Thanks to my good friend Shannon for coming out and snapping this pic!

16 to 21: 4:56 (1/2 gel), 4:48, 4:39, 4:45, 4:37, 4:38

Finally the finish line! Mark ended up finishing just seconds behind me – he had a great race but¬†held back at the end like a gentleman so I could “win.” ūüėČ

I collected my prize (sadly no podium!) and congratulated the winner. It wasn’t quite the run I hoped for but after spending 6 years with a 1:40:06 monkey on my back, it feels pretty good to finish a second half marathon well under 1:40. It’s a good place to be as we kick off summer training!

Sporting Life 10K

On¬†Sunday I ran my 8th Sporting Life 10K with Nolan’s Dream Chasers. Together we raised almost $15,000.00 for Camp Ooch this year and not-so-little-anymore Nolan completed the entire race for his second time!

I seemed to recover pretty quickly from Martian and surprised myself with a strong workout last week, so I thought I might have a good chance at beating my ancient PB of 43:08 from 2011 (even though the pace still seemed insanely fast if I let myself think about it).

Mark dropped a few of us off near the start and we killed time with several pit stops, photo bomb ops, chatting with Jonathan (so nice to finally meet you!) and finally a short warm-up jog.

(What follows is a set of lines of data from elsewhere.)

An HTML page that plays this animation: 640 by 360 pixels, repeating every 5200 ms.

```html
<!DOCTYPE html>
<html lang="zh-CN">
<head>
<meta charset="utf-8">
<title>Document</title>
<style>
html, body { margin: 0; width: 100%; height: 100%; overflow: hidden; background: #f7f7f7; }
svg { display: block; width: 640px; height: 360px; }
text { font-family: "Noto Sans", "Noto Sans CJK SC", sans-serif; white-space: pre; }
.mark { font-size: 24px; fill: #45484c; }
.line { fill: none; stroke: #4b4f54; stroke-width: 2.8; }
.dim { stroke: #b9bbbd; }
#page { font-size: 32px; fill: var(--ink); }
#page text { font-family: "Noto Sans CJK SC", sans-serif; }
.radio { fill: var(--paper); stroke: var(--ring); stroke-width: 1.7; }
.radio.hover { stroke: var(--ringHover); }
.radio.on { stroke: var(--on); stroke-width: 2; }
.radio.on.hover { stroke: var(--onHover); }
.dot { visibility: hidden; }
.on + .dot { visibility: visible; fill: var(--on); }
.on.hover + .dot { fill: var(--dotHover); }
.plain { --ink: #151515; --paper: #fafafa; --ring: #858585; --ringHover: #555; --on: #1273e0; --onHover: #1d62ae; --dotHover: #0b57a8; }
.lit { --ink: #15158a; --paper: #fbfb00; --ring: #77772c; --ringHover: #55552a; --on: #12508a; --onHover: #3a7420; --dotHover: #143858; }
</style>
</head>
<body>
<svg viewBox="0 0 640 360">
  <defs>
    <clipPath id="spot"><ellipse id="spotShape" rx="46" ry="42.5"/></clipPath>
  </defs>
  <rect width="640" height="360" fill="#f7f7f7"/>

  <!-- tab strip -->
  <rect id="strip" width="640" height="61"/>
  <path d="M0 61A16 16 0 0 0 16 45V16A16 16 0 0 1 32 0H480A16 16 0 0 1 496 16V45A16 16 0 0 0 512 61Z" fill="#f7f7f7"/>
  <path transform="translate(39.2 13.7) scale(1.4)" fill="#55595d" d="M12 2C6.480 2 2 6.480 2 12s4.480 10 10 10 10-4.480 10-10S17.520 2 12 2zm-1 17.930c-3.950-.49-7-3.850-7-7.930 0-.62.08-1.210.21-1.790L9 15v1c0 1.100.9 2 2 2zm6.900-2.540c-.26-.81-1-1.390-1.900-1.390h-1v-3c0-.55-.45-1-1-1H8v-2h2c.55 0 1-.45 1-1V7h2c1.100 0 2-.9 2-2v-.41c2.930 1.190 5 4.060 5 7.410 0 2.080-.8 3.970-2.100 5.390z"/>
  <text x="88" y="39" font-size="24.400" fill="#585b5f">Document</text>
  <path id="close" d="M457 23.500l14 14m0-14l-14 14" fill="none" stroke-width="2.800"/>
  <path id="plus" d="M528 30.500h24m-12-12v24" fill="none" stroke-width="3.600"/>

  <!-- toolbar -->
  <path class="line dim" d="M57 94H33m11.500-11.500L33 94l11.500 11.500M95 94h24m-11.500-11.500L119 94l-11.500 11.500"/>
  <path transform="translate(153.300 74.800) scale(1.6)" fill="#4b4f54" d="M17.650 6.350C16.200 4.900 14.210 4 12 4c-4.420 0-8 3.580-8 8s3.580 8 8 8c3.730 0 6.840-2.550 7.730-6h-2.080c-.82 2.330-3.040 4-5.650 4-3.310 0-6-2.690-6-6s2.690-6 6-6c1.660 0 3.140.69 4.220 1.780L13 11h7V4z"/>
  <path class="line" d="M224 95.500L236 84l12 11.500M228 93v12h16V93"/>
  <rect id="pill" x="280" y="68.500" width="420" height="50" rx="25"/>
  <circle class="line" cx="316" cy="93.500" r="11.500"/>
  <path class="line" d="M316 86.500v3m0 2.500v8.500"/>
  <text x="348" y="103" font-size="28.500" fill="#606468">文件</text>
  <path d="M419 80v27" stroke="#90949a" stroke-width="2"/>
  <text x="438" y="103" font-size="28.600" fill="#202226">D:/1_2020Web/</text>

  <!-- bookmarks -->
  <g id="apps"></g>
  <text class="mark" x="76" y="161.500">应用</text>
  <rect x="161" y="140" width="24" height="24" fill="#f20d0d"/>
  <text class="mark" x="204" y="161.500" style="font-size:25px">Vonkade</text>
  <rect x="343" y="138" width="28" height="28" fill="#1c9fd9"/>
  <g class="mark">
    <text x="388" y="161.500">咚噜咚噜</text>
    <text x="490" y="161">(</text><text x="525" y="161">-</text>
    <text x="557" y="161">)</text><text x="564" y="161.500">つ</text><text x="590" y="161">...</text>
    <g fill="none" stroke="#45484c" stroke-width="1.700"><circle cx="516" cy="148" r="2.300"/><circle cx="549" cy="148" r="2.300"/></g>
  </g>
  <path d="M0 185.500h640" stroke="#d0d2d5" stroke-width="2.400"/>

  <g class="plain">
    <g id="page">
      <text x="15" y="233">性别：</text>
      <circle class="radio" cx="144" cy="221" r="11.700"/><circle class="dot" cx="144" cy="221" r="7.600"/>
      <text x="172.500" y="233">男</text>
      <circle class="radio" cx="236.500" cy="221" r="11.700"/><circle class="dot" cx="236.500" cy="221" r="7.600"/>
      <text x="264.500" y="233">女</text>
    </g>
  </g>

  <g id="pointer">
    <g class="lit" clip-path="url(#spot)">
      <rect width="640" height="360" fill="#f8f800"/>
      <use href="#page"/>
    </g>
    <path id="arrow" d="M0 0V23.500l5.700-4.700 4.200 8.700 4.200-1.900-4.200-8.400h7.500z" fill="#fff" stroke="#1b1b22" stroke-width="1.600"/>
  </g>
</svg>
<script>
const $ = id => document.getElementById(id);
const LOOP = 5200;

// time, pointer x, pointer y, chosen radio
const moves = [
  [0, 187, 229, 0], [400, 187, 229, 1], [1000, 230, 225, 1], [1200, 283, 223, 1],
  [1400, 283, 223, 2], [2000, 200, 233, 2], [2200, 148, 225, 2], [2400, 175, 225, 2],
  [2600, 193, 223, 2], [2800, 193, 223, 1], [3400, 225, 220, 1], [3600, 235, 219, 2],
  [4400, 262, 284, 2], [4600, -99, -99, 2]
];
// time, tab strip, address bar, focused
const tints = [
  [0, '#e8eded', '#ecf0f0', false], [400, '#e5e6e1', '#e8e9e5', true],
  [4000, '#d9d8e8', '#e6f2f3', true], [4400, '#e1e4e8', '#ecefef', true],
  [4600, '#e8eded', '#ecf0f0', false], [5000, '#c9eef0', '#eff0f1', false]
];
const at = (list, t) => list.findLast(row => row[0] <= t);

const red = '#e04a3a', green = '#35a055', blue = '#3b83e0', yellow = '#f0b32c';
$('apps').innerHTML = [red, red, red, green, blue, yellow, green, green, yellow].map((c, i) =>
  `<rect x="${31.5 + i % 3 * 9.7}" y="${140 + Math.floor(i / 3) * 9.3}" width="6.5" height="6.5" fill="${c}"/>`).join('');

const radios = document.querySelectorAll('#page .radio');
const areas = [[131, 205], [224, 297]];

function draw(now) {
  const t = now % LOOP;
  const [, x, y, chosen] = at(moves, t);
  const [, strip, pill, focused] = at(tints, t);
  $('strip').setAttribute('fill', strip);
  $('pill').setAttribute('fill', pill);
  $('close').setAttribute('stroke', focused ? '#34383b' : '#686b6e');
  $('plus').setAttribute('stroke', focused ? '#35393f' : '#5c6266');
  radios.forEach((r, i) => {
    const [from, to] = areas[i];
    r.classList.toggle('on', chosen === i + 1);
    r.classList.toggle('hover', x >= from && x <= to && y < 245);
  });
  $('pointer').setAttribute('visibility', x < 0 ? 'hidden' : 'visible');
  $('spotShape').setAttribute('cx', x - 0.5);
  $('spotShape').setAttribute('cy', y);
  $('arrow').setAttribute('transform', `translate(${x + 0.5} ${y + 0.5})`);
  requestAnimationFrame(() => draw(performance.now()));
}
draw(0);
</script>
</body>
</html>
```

Soon it was time to line up in the red corral and we were off!

I knew I needed better than 4:18/KM in order to PB and my plan was to pretty much run like hell and try to hold on¬†– very scientific and strategic! In the past I have often¬†found that the first few kilometres fly by almost effortlessly and if anything I need to hold back to make sure I’m not overdoing it. This time I felt like I had to work for it right out of the gates. I guess that’s to be expected running at paces in the ~4:15 range which is a whole new territory for me right now.

The course is significantly downhill, especially for the first half, so I tried to take advantage as much as possible and avoided hitting the brakes. There’s something so magical about this race – tearing down the middle of Yonge Street in downtown Toronto knowing that there are over 20,000 runners following behind. I loved everything except the strong, lingering smell of bacon wafting out of some restaurants. I tried to take it all in and enjoy myself while sneaking glances at my watch just often enough to keep myself honest. Several times I looked down and thought “I can not run this fast!” Except I guess I can!

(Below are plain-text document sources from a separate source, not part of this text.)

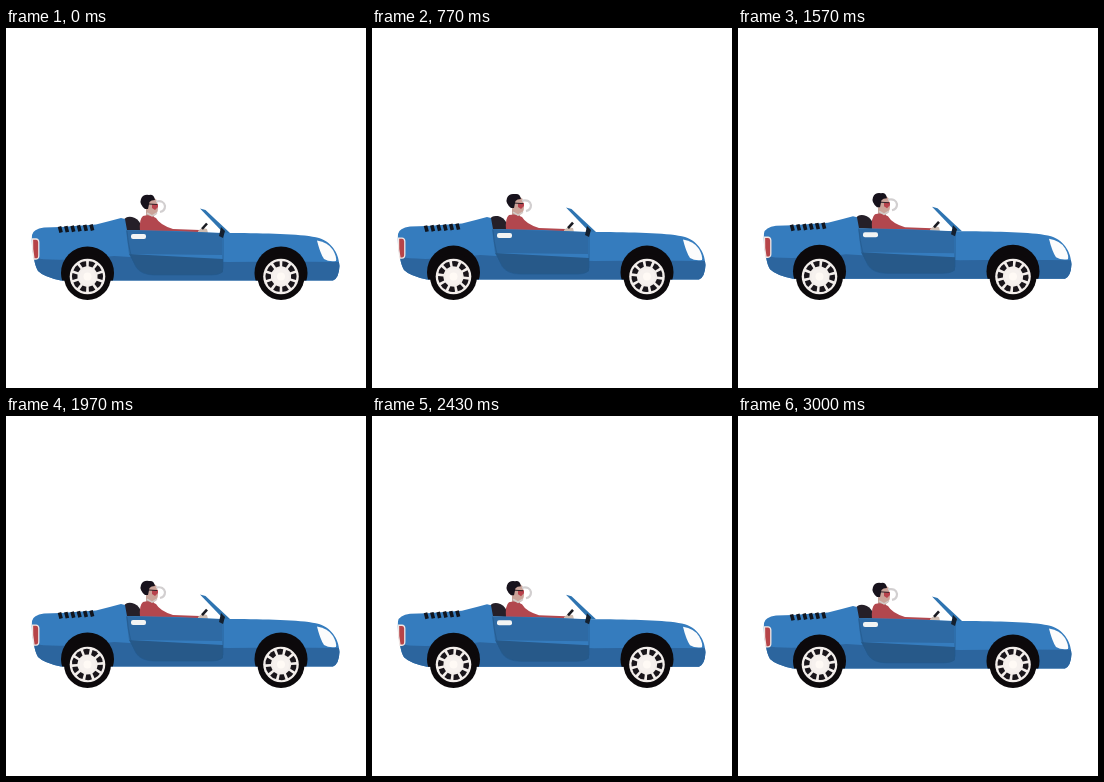
Write an HTML page that moves like this. It is 360x360 px and loops after 3030 ms.

```html
<!DOCTYPE html>
<html>
<head>
<meta charset="utf-8">
<style>
html, body { margin: 0; width: 100%; height: 100%; overflow: hidden; background: #fff; }
svg { display: block; width: 100vw; height: 100vh; }
</style>
</head>
<body>
<svg viewBox="0 0 360 360">
  <defs>
    <clipPath id="shell">
      <path id="outline" d="M26 207Q27 201 38 199.500L55 199L90 196.500Q104 193 115 190L119 191L121 202L170 203L216 205L232 205C266 205.500 298 206 313 210C328 215 333 228 333.500 238Q333 250 327 252.500L55 252.500Q38 249 32 243Q29 238 28 230Q25 217 26 207Z"/>
    </clipPath>
    <g id="wheel">
      <circle r="23.500" fill="#0c090b"/>
      <circle r="17.800" fill="#f3eeeb"/>
      <g class="spin"></g>
      <circle r="8" fill="#f6f1ee"/>
      <circle r="4" fill="#fffaf5"/>
    </g>
  </defs>

  <g id="car">
    <!-- seat and driver -->
    <path d="M117 202L118 192Q120 188 126 189Q132 190 135 197L137 203Z" fill="#251f28"/>
    <path d="M140 180H148V190H140Z" fill="#c3a097"/>
    <path d="M134 203Q133 191 137 188Q144 186 150 190Q154 197 167 201L194 202V205H134Z" fill="#b2474e"/>
    <path d="M141 170Q149 168 151 173L152 180Q152 187 147 188Q142 187 141 181Z" fill="#cba399"/>
    <path d="M146 176H152V179L149 182L146 180Z" fill="#b8434d"/>
    <path d="M149 172Q145 172 143.500 174L142 181L139 181Q133 176 135 171Q137 166 143 167Q148 166 149 172Z" fill="#17121c"/>
    <path d="M143 176L151 176.500" stroke="#30242a"/>
    <path d="M141 185L146 188L151 185" fill="none" stroke="#d2cbc8" stroke-width="1.500"/>
    <path d="M150 173.500Q158 172 159 178Q159 183 154 184" fill="none" stroke="#d2cfd0" stroke-width="2.200"/>
    <path d="M192 203Q195 199 201 201L202 205H192Z" fill="#cdbbb0"/>
    <path d="M196 201L201 195.500" stroke="#191b22" stroke-width="2.600"/>

    <!-- bodywork -->
    <use href="#outline" fill="#357cbe"/>
    <g clip-path="url(#shell)">
      <path d="M24 229Q47 235 108 228Q175 232 222 234Q278 233 335 234V256H24Z" fill="#2c659e"/>
      <path d="M120 202L216 205V227L123 226Z" fill="#2e6aa4"/>
      <path d="M123 226L217 231V244Q214 247 205 247H147Q133 246 129 237Z" fill="#275989"/>
      <circle cx="81.500" cy="245" r="26.500" fill="#0c090b"/>
      <circle cx="275" cy="245" r="26.500" fill="#0c090b"/>
    </g>
    <path d="M121 203Q123 227 130 239Q135 247 149 247H205Q217 247 217 240V206" fill="none" stroke="#23598d" stroke-width=".7"/>
    <path d="M194 180.500L199.500 182L224 205H217.500Z" fill="#2e74b1"/>
    <path d="M215 199L219 203L217 210L213 208Z" fill="#14202f"/>
    <rect x="125" y="206" width="15" height="5" rx="2" fill="#f3f4f3"/>
    <path d="M26.500 211H30Q32.500 211 32.800 214V227Q33 231 30 231H28Q26 222 26.500 211Z" fill="#b64448" stroke="#f0e7e5" stroke-width="1.300"/>
    <path d="M311 212.500Q322 214 327 222Q331 229 330 233Q323 234 318 231Q314 225 311 212.500Z" fill="#fcfcfc"/>
    <g id="vents" stroke="#11151e" stroke-width="3.600"></g>
  </g>

  <use href="#wheel" x="81.500" y="248.500"/>
  <use href="#wheel" x="275" y="248.500"/>
</svg>
<script>
const LOOP = 3030;
const STEP = 100 / 3;  // ms per picture
const CYCLE = 13;      // pictures per bounce and wheel turn
const ROUNDING = 3.4;  // step starts are rounded to 10 ms
const NS = "http://www.w3.org/2000/svg";
const car = document.getElementById("car");
const vents = document.getElementById("vents");
const spin = document.querySelector(".spin");

function addPath(parent, d, attrs = {}) {
  const path = document.createElementNS(NS, "path");
  path.setAttribute("d", d);
  for (const key in attrs) path.setAttribute(key, attrs[key]);
  parent.append(path);
}

for (let i = 0; i < 6; i++) {
  addPath(vents, `M${53.5 + i * 6.3} ${198.5 - i * 0.4}l1.600 6`);
}

for (let i = 0; i < 10; i++) {
  addPath(spin, "M-3.400-15Q0-16.300 3.400-15L2-10H-2Z",
    { fill: "#19151a", transform: `rotate(${18 + i * 36})` });
}

function draw() {
  const t = performance.now() % LOOP;
  const phase = Math.floor((t + ROUNDING) / STEP) % CYCLE / CYCLE;
  const lift = 1 - Math.cos(2 * Math.PI * phase);
  car.setAttribute("transform", `translate(0 ${-lift})`);
  spin.setAttribute("transform", `rotate(${360 * phase})`);
  requestAnimationFrame(draw);
}
draw();
</script>
</body>
</html>
```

4:16, 4:12, 4:16, 4:08, 4:19

I felt like I was working a bit harder than I would have liked hitting the 5K (21:17), but it’s also been a long time since I’ve raced this distance so I just pushed that thought right out of my head and kept¬†working. Shortly before 7K we made the turn off Yonge Street and I knew the course would be mostly flat to the finish – which basically feels uphill after so much downhill. It suddenly felt so hard and I had a minor meltdown in the 8th kilometre, slowing way more than I should have. Thankfully seeing that 4:26 split pissed me off enough to dig deeper and find my pace again. I was even¬†chanting (softly) aloud to myself “Come on! Come on!” as I worked to convince the legs to push just a little harder.

I was so happy and surprised to see my good buddy Quinton around the 9K mark. He seems to pop up at every single race I do and I love it! He gave me enough of a boost to haul ass toward the finish.

At last I was crossing the bridge on Bathurst and making the turn into Fort York. My friend Erin (Nolan’s Mom) was cheering in her usual spot on the home stretch and gave me the biggest cheers. Thank you Erin!

I knew it was going to be close and had to bust my ass down the home stretch. When I was close enough to see the clock I looked up and there was Andy jumping up and down waiting for me just over the line. I think I must have run straight into him without slowing down, squeaking in just a hair under 43.

4:14, 4:19, 4:26, 4:19, 4:12, 0:15 (80m garmin nubbin)

42:59
536/18500 overall
82/10552 females
16/1687 F30-34

The best part was meeting up with our Newmarket Road Runners gang after the finish, all of whom had great races. We are so very proud of all of them and I can’t even express how it feels to see our athletes¬†proudly wearing our team shirts.